If you have joined a startup or thinking of joining one and don't know much about the startup world, then this little advice is for you. Beware co-founders... :) This is for start-up employees strictly.
We hear all the time on internet news about startups that got funded in millions. What we don't hear are the hundreds of startups that tried and did not quite make it. There are many reasons for a startup for fail.

  1. An idea that does not solve a real world problem.
  2. An idea that has a temporary value.
  3. A team incapable of executing the idea.
  4. Incorrect approach to solving a problem.
  5. Overspending

and the list goes on...

Chances are that you are joining a startup because of an incentive either in form of better salary or an equity. There is a higher risk involved and it makes sense to be compensated better than a similar position at an established organization.

So, I learned this the hard way, when I joined a startup for a good compensation and dropped all side projects, part-time work because I thought now I didn't need to. Six months into the job, the startup burnt all the cash and I was without work and money. The idea isn't to do lesser at your full-time job, but it is of having a side income, in case things don't work out well for the startup. Do the following in order to make your finances safe:

  1. Stay in touch with old employers, clients at good terms.
  2. Keep working on small side project and maintain a steady pipeline of work.
  3. Keep learning.
  4. Know your capacity.

Top comments (3)

rhymes profile image

I worked for three early stage startups in my career and I literally had no time to do anything else other than work there. I barely had time to go grocery shopping or see friends. I definitely did not have time for side projects...

On the contrary, when I worked at 9 to 5 job in an established company I could have freelanced on the side if I wanted to :D

It probably depends on which kind of startup you join but there's often an implicit (and explicit) agreement that you might not have a job in a year or less because as you said, most startups fail.

Side income, if you can keep it up, is a good strategy though

satansly profile image
Omar Hussain

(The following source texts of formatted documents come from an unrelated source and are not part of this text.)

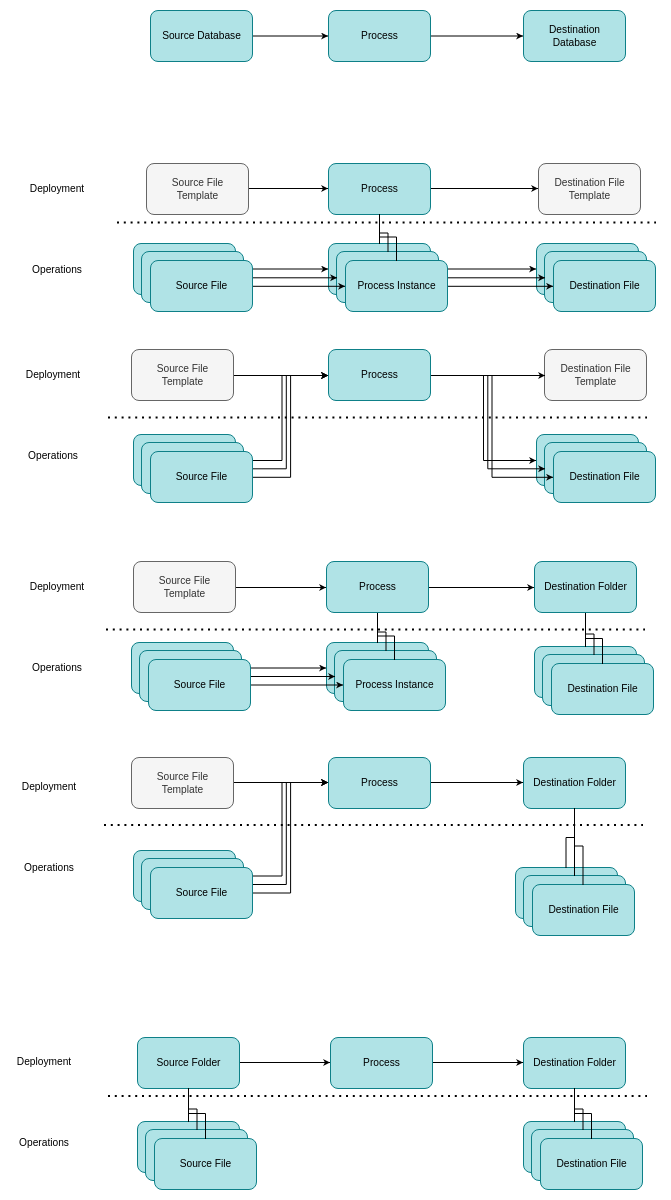
<!DOCTYPE html>
<html lang="en">
<head>
<meta charset="utf-8">
<title>Process deployment patterns</title>
<style>
:root {
  --paper: #ffffff;
  --ink: #000000;
  --teal: #b0e3e6;
  --teal-line: #0e8088;
  --grey: #f5f5f5;
  --grey-line: #666666;
  --grey-ink: #333333;
}
* { box-sizing: border-box; }
html, body { margin: 0; background: var(--paper); }
body { overflow: hidden; }
.diagram {
  position: relative;
  width: 671px;
  height: 1200px;
  overflow: hidden;
  color: var(--ink);
  font: 10.2px/13.5px "Liberation Sans", Arial, sans-serif;
  text-align: center;
}
.node, .stack, .stage { position: absolute; left: var(--x); top: var(--y); }
.node, .stack b, .stack i {
  display: flex;
  align-items: center;
  justify-content: center;
  width: 103px;
  height: 52px;
  background: var(--teal);
  border: 1px solid var(--teal-line);
  border-radius: 8px;
  font-weight: 400;
}
.template { background: var(--grey); border-color: var(--grey-line); color: var(--grey-ink); }
.stack { width: 120px; height: 69px; }
.stack b, .stack i { position: absolute; left: 0; top: 0; }
.stack i + i { left: 8px; top: 8px; }
.stack b { left: 17px; top: 17px; }
.stage { width: 80px; margin: -7px 0 0 -40px; }
.connectors { position: absolute; left: 0; top: 0; }
.flow, .spawn { fill: none; stroke: var(--ink); stroke-width: 1; }
.flow { marker-end: url(#arrow); }
.divider { stroke: var(--ink); stroke-width: 2; stroke-dasharray: 2 4.8; }
</style>
</head>
<body>
<main class="diagram">
  <section aria-label="Database to database">
    <div class="node" style="--x:150px;--y:10px">Source Database</div>
    <div class="node" style="--x:328px;--y:10px">Process</div>
    <div class="node" style="--x:523px;--y:10px">Destination<br>Database</div>
  </section>

  <section aria-label="File templates with process instances">
    <span class="stage" style="--x:57px;--y:189px">Deployment</span>
    <div class="node template" style="--x:146px;--y:163px">Source File<br>Template</div>
    <div class="node" style="--x:328px;--y:163px">Process</div>
    <div class="node template" style="--x:538px;--y:163px">Destination File<br>Template</div>
    <span class="stage" style="--x:57px;--y:270px">Operations</span>
    <div class="stack" style="--x:133px;--y:243px"><i></i><i></i><b>Source File</b></div>
    <div class="stack" style="--x:328px;--y:243px"><i></i><i></i><b>Process Instance</b></div>
    <div class="stack" style="--x:536px;--y:243px"><i></i><i></i><b>Destination File</b></div>
  </section>

  <section aria-label="File templates with one process">
    <span class="stage" style="--x:53px;--y:375px">Deployment</span>
    <div class="node template" style="--x:131px;--y:349px">Source File<br>Template</div>
    <div class="node" style="--x:328px;--y:349px">Process</div>
    <div class="node template" style="--x:544px;--y:349px">Destination File<br>Template</div>
    <span class="stage" style="--x:53px;--y:456px">Operations</span>
    <div class="stack" style="--x:133px;--y:434px"><i></i><i></i><b>Source File</b></div>
    <div class="stack" style="--x:536px;--y:434px"><i></i><i></i><b>Destination File</b></div>
  </section>

  <section aria-label="File template to folder with process instances">
    <span class="stage" style="--x:57px;--y:587px">Deployment</span>
    <div class="node template" style="--x:133px;--y:561px">Source File<br>Template</div>
    <div class="node" style="--x:326px;--y:561px">Process</div>
    <div class="node" style="--x:534px;--y:561px">Destination Folder</div>
    <span class="stage" style="--x:57px;--y:668px">Operations</span>
    <div class="stack" style="--x:131px;--y:642px"><i></i><i></i><b>Source File</b></div>
    <div class="stack" style="--x:326px;--y:642px"><i></i><i></i><b>Process Instance</b></div>
    <div class="stack" style="--x:534px;--y:646px"><i></i><i></i><b>Destination File</b></div>
  </section>

  <section aria-label="File template to folder with one process">
    <span class="stage" style="--x:49px;--y:787px">Deployment</span>
    <div class="node template" style="--x:131px;--y:757px">Source File<br>Template</div>
    <div class="node" style="--x:328px;--y:757px">Process</div>
    <div class="node" style="--x:523px;--y:757px">Destination Folder</div>
    <span class="stage" style="--x:49px;--y:868px">Operations</span>
    <div class="stack" style="--x:133px;--y:850px"><i></i><i></i><b>Source File</b></div>
    <div class="stack" style="--x:515px;--y:867px"><i></i><i></i><b>Destination File</b></div>
  </section>

  <section aria-label="Folder to folder">
    <span class="stage" style="--x:44px;--y:1062px">Deployment</span>
    <div class="node" style="--x:137px;--y:1037px">Source Folder</div>
    <div class="node" style="--x:330px;--y:1037px">Process</div>
    <div class="node" style="--x:523px;--y:1037px">Destination Folder</div>
    <span class="stage" style="--x:44px;--y:1143px">Operations</span>
    <div class="stack" style="--x:137px;--y:1121px"><i></i><i></i><b>Source File</b></div>
    <div class="stack" style="--x:523px;--y:1121px"><i></i><i></i><b>Destination File</b></div>
  </section>

  <svg class="connectors" width="671" height="1200" viewBox="0 0 671 1200" aria-hidden="true">
    <defs>
      <marker id="arrow" markerUnits="userSpaceOnUse" markerWidth="8" markerHeight="8" refX="7" refY="3.5" orient="auto">
        <path d="M0 0L7 3.5L0 7L2 3.5Z"/>
      </marker>
    </defs>

    <g id="stage-dividers">
      <line class="divider" x1="117" y1="222.5" x2="656" y2="222.5"/>
      <line class="divider" x1="108" y1="417.5" x2="647" y2="417.5"/>
      <line class="divider" x1="106" y1="629.5" x2="645" y2="629.5"/>
      <line class="divider" x1="104" y1="825" x2="643" y2="825"/>
      <line class="divider" x1="108" y1="1096" x2="647" y2="1096"/>
    </g>

    <g id="database-flows">
      <path class="flow" d="M253 36H328"/>
      <path class="flow" d="M431 36H523"/>
    </g>

    <g id="template-instance-flows">
      <path class="flow" d="M249 188.5H328"/>
      <path class="flow" d="M431 188.5H538"/>
      <path class="spawn" d="M379.5 214V244M379.5 233H388V252M379.5 237H396.5V261"/>
      <path class="flow" d="M253 269H328"/>
      <path class="flow" d="M253 277.8H337"/>
      <path class="flow" d="M253 286.3H345"/>
      <path class="flow" d="M448 269H536"/>
      <path class="flow" d="M448 277.8H545"/>
      <path class="flow" d="M448 286.3H553"/>
    </g>

    <g id="template-process-flows">
      <path class="flow" d="M234 375.5H328"/>
      <path class="flow" d="M253 460.5H282V375.5H328"/>
      <path class="flow" d="M253 468.8H286.3V375.5H328"/>
      <path class="flow" d="M253 477.3H290.6V375.5H328"/>
      <path class="flow" d="M431 375.5H545"/>
      <path class="flow" d="M431 375.5H483.5V460.5H536"/>
      <path class="flow" d="M431 375.5H487.8V468.8H545"/>
      <path class="flow" d="M431 375.5H492V477.3H553"/>
    </g>

    <g id="folder-instance-flows">
      <path class="flow" d="M236 587.5H326"/>
      <path class="flow" d="M429 587.5H534"/>
      <path class="spawn" d="M377.5 613V643M377.5 632H386V651M377.5 636H394.5V660"/>
      <path class="spawn" d="M585.5 613V647M585.5 634H594V655M585.5 638.5H602.5V664"/>
      <path class="flow" d="M251 668H326"/>
      <path class="flow" d="M251 676.5H335"/>
      <path class="flow" d="M251 685H343"/>
    </g>

    <g id="folder-process-flows">
      <path class="flow" d="M234 782.5H328"/>
      <path class="flow" d="M253 876H282V782.5H328"/>
      <path class="flow" d="M253 884.5H286.3V782.5H328"/>
      <path class="flow" d="M253 893H290.6V782.5H328"/>
      <path class="flow" d="M431 782.5H523"/>
      <path class="spawn" d="M574.5 808V876M574.5 837.5H566V868M574.5 846H583V885"/>
    </g>

    <g id="folder-flows">
      <path class="flow" d="M240 1062.5H330"/>
      <path class="flow" d="M433 1062.5H523"/>
      <path class="spawn" d="M188.5 1088V1122M188.5 1109H197V1130M188.5 1113.5H205.5V1139"/>
      <path class="spawn" d="M574.5 1088V1122M574.5 1109H583V1130M574.5 1113.5H591.5V1139"/>
    </g>
  </svg>
</main>
</body>
</html>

Agree with you on the level of commitment required on startups but those kind of hours mostly involve the co-founders. An employee however has different stakes in it, and should have a sane working routine. Also agree on 9-5 routine in established companies, they struggle to keep you busy even in normal work hours :D

rhymes profile image

Agreed on the should but in my experience is not always like that, unless you join a startup later in the game. Well, I might have just been unlucky 🤣

Regarding corporate jobs and busyness, yeah, it definitely happens to have nothing to do or down moments. After all the 8 hours work day repeated five times a week is a fictional concept we all agree upon and also quite recent in the history of mankind. It can't be the right formula for every company and every employee. Fortunately one can have side hustles now 😛